How Do I Love Thee

Here’s the plot of a story. It’s a difficult one to tell without it sounding like a romance novel—yet as best as history knows, it’s what happened.

There was this woman who grew up in a rich family whose wealth came from exploiting slave labor in colonial Jamaica. Shortly after she reaches adulthood the family fortunes take a severe blow as Britain outlaws slavery. The men of the family might think this the work of do-gooders with their onerous regulations ruining their business, but our woman aligns with the do-gooders, holding for the abolition of slavery and writing poems for that cause. In fact, she’s a very prolific writer, and has been writing since she was near Hilda Conklin’s age. In 1840 when William Wordsworth dies, she’s even considered a British poet laureate candidate. Well no, that didn’t happen. Woman and all I suppose.

Now let’s add some more difficulties for our heroine. She’s got a long-standing opiate addiction based on a hard to diagnose and painful chronic illness. And there’s some domestic tyranny to go with all this. Her father has forbidden his children from marrying.

That stipulation seems odd. There’s one theory, one that our heroine had some belief in: she may have been creole, that is, mixed-race.

Elizabeth Barrett Browning crop

Elizabeth Barrett Browning, who believed she had “African blood”

 

None the less, as a woman of letters, her writing was free, and circulated widely. Her poetry found an admirer in another poet, Robert Browning, though he was at that point less successful than our heroine. They began to correspond and fell in love. Eventually there was a dramatic elopement. Her family condemned her and disowned her, but the love match seems to have sustained her for the rest of her life.

Other than her thought that she might have an African ancestor mixed in with the atrocity of slavery*, this story, Elizabeth Barrett Browning’s story, was once very well-known.

As romantic as the Elizabeth Barrett Browning/Robert Browning story was considered in its day, I can’t help but think how a supermarket tabloid or Internet gossip site would treat this today. I can see the blurb:

“Unable to shake drugs, Liz escapes abusive home with stranger!”

 

Shortly after her marriage, she wrote a series of sonnets to the love of her life. In 1850 the love sonnets were published as Sonnets from the Portuguese**,  and today’s piece is the most well-known of them.
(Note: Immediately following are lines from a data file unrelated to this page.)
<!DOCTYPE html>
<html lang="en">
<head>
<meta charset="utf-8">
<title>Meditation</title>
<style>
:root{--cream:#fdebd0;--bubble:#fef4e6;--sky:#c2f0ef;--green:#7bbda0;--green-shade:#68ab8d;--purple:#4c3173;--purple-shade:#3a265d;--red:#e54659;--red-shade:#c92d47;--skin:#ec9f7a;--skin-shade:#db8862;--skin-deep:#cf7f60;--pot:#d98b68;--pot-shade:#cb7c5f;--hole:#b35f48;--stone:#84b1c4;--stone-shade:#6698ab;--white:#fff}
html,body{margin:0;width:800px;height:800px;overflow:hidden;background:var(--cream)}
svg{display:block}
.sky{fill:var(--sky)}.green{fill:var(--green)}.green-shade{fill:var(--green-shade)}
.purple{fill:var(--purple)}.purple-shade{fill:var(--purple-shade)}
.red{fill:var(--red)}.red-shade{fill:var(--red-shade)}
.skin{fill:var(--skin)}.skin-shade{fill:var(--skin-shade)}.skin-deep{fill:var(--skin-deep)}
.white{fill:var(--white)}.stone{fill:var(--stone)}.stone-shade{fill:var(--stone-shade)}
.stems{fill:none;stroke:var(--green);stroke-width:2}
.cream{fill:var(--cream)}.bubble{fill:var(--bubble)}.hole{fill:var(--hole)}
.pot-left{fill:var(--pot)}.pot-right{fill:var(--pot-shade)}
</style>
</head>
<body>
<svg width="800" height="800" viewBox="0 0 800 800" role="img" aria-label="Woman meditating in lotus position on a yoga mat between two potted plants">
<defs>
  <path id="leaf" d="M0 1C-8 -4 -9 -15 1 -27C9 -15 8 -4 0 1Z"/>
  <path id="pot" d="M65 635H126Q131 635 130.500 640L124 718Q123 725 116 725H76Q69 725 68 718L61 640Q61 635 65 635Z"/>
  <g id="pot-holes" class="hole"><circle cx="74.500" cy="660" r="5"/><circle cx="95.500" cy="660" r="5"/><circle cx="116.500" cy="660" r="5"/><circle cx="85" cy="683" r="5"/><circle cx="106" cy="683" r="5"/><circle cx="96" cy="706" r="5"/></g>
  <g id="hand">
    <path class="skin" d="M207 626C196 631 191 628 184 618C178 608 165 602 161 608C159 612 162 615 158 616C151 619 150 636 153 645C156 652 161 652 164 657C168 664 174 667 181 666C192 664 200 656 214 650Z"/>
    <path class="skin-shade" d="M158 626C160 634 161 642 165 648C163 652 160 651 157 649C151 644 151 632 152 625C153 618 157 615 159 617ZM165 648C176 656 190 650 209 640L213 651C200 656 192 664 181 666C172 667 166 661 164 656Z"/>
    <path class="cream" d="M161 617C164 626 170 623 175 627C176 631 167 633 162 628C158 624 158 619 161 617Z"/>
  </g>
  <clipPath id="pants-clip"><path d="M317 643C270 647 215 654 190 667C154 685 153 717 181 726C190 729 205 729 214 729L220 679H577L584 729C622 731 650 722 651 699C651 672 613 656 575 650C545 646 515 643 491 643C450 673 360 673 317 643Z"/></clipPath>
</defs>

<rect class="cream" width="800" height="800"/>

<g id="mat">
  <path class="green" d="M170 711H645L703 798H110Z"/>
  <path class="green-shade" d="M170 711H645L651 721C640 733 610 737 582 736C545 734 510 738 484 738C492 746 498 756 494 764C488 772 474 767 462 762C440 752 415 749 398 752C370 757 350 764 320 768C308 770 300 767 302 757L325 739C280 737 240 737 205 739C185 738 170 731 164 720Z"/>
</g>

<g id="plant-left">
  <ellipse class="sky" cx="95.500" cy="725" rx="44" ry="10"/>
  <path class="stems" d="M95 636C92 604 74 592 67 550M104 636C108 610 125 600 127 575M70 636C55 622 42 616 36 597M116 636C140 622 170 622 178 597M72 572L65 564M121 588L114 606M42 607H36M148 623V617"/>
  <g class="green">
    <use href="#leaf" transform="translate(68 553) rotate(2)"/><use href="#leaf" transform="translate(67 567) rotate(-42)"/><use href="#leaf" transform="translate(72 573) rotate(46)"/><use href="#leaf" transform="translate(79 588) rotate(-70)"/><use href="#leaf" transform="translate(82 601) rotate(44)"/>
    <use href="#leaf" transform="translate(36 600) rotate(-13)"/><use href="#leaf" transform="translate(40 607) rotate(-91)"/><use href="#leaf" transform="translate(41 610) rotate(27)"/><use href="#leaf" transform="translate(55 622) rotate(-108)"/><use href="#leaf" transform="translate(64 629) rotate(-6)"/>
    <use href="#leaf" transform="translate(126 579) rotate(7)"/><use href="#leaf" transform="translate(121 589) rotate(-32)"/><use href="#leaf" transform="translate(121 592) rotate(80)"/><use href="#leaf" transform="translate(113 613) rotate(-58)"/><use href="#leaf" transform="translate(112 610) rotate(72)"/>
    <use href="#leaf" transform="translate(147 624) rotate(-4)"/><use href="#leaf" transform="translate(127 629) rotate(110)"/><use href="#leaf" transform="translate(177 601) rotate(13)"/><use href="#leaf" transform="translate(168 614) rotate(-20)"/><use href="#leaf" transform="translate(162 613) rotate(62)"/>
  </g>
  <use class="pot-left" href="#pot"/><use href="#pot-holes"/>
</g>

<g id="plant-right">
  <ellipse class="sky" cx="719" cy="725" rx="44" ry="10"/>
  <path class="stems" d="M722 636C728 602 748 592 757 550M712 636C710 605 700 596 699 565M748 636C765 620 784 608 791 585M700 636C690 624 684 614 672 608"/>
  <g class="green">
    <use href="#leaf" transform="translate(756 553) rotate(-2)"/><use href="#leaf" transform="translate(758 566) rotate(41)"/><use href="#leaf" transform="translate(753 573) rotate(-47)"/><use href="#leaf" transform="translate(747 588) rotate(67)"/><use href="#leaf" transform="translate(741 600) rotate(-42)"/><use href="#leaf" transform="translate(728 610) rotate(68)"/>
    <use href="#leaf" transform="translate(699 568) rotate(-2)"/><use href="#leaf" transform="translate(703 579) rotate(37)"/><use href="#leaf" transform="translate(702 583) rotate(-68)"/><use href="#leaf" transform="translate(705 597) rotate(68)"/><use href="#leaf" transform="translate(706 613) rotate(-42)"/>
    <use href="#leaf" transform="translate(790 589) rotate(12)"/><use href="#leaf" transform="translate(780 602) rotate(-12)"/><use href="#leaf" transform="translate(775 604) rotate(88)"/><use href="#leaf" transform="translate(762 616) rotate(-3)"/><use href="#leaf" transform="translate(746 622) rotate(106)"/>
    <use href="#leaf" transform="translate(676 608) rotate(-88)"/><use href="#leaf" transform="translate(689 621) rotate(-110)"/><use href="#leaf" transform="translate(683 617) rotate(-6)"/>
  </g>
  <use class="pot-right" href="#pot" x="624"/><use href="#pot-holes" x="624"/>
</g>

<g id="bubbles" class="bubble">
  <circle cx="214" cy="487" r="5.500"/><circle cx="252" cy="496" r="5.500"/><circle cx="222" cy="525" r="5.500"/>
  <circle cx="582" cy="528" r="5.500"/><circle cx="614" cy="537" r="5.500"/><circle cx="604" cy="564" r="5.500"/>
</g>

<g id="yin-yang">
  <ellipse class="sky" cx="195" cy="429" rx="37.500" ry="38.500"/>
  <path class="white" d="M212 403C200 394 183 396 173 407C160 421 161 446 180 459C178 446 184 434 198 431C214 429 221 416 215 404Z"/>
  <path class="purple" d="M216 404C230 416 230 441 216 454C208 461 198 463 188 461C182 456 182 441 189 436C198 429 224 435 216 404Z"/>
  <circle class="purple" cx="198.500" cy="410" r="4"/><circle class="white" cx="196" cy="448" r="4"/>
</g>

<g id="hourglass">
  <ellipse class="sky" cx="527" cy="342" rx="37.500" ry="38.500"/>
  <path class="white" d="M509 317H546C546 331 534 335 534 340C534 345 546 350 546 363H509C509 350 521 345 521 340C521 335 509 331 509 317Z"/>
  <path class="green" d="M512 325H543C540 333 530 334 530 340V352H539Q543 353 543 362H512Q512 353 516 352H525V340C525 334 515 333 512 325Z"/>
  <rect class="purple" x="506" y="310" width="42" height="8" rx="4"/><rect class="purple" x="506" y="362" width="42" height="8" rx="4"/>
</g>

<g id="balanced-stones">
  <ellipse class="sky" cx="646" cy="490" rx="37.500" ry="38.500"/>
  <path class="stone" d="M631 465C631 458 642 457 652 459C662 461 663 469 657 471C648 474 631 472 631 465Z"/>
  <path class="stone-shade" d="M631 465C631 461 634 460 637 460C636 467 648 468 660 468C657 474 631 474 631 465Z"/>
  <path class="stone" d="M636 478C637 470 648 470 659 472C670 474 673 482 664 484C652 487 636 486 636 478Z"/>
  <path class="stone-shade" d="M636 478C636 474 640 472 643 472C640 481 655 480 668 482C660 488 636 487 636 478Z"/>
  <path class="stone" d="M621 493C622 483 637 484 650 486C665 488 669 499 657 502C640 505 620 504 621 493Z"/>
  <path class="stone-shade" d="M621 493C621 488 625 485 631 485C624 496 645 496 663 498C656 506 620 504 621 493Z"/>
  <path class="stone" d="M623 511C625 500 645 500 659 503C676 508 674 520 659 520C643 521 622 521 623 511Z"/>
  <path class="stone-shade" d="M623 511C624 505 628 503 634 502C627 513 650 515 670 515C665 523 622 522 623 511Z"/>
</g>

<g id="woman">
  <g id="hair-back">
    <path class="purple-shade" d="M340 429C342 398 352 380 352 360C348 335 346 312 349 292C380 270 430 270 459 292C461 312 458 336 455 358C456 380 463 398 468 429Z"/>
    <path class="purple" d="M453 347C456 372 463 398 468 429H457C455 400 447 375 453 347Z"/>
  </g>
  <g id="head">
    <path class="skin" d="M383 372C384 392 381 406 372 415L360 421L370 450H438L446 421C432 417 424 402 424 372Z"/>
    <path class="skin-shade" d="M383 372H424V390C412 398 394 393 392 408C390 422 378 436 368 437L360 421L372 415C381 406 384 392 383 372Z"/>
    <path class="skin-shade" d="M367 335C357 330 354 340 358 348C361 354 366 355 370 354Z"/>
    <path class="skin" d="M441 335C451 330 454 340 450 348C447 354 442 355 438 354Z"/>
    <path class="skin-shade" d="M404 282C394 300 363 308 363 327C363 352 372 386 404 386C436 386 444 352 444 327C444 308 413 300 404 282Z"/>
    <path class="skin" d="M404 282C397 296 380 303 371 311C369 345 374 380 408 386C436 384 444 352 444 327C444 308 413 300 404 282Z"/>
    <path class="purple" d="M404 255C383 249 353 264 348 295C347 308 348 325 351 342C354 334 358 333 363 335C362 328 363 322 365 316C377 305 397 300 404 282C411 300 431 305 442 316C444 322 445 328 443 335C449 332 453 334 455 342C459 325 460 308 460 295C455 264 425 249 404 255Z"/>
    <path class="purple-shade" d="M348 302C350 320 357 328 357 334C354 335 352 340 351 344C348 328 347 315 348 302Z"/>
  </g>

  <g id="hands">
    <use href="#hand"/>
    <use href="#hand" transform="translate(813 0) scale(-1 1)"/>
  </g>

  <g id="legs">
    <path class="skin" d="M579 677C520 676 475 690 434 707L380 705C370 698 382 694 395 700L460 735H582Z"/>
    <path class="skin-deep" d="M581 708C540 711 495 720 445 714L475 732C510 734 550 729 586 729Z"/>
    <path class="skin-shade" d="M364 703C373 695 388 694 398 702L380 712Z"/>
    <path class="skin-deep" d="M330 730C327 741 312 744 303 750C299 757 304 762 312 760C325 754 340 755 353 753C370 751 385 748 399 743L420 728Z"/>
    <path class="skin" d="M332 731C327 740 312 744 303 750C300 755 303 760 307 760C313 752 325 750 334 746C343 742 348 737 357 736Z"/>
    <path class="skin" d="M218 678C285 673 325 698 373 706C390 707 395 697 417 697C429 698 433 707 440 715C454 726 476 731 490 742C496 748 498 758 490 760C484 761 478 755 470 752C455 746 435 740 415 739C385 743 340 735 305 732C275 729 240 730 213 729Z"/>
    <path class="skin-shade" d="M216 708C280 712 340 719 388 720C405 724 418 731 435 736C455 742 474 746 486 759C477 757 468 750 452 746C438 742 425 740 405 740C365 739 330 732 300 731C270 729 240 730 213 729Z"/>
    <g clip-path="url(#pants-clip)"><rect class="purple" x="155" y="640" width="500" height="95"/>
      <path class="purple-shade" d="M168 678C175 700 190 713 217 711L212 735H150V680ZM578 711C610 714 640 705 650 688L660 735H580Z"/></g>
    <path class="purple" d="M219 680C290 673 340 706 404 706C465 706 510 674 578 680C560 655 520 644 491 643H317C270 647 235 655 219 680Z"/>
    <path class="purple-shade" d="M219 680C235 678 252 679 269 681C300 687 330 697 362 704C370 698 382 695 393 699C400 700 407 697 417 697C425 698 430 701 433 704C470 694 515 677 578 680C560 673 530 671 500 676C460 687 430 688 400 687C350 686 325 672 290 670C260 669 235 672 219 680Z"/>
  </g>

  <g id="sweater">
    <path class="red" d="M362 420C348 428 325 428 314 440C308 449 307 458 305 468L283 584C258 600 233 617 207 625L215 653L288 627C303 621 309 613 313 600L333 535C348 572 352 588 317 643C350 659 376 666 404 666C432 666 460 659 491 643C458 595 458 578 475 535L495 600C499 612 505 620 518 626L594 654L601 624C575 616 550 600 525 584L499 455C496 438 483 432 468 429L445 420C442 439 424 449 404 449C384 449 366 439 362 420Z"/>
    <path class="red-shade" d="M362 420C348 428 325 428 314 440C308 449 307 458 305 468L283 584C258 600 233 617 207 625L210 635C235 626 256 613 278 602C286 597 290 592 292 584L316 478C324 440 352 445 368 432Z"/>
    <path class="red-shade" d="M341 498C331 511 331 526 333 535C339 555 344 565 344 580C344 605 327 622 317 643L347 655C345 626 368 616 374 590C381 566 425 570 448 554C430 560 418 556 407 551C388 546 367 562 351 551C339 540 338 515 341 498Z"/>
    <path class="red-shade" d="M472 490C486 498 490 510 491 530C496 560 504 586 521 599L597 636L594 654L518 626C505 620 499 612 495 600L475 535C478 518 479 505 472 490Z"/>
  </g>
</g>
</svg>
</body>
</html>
Indeed, it’s likely the most loved Victorian love poem, and no matter the excess of old-fashioned sounding “Thees” in it, it’s still hanging around as one of “Poetry’s Greatest Hits” as we approach Valentine’s Day.

Clasped_Hands_of_Robert_and_Elizabeth_Barrett_Browning_By Harriet Hosmer

Sculpture of Elizabeth Barrett Browning and Robert Browning’s clasped hands

 

Even if you feel too modern for it, or are concerned that the level of devotion expressed in it doesn’t seem consistent with a healthy independent self-image*** one should still be grateful for Elizabeth Barrett Browning, if only because she and the Bronte sisters were the chief models for Emily Dickinson.

To hear my performance of Elizabeth Barrett Browning’s “How Do I Love Thee,”  use the player below.

 

 

 

*This theory is not universally accepted, and as far as I know was first suggested in 1995 by Julia Markus in her book Dared and Done  about the marriage. As I read of this, I was struck by the coincidence of having just presented Jean Toomer’s striking Modernist love poem, written by another writer with ambivalence about his mixed-race ancestry.

**The collection’s title was first chosen because there were Victorian-era worries that the book, with its somewhat scandalous subject of a woman expressing agency in love, might need to be presented as a translation of an anonymous foreign author. It also referred to Robert Browning’s pet name for Elizabeth, “My little Portuguese,” likely based on her darker coloration.

***By the way, I do not recommend footnotes for any of you who may send someone a Valentine-poem.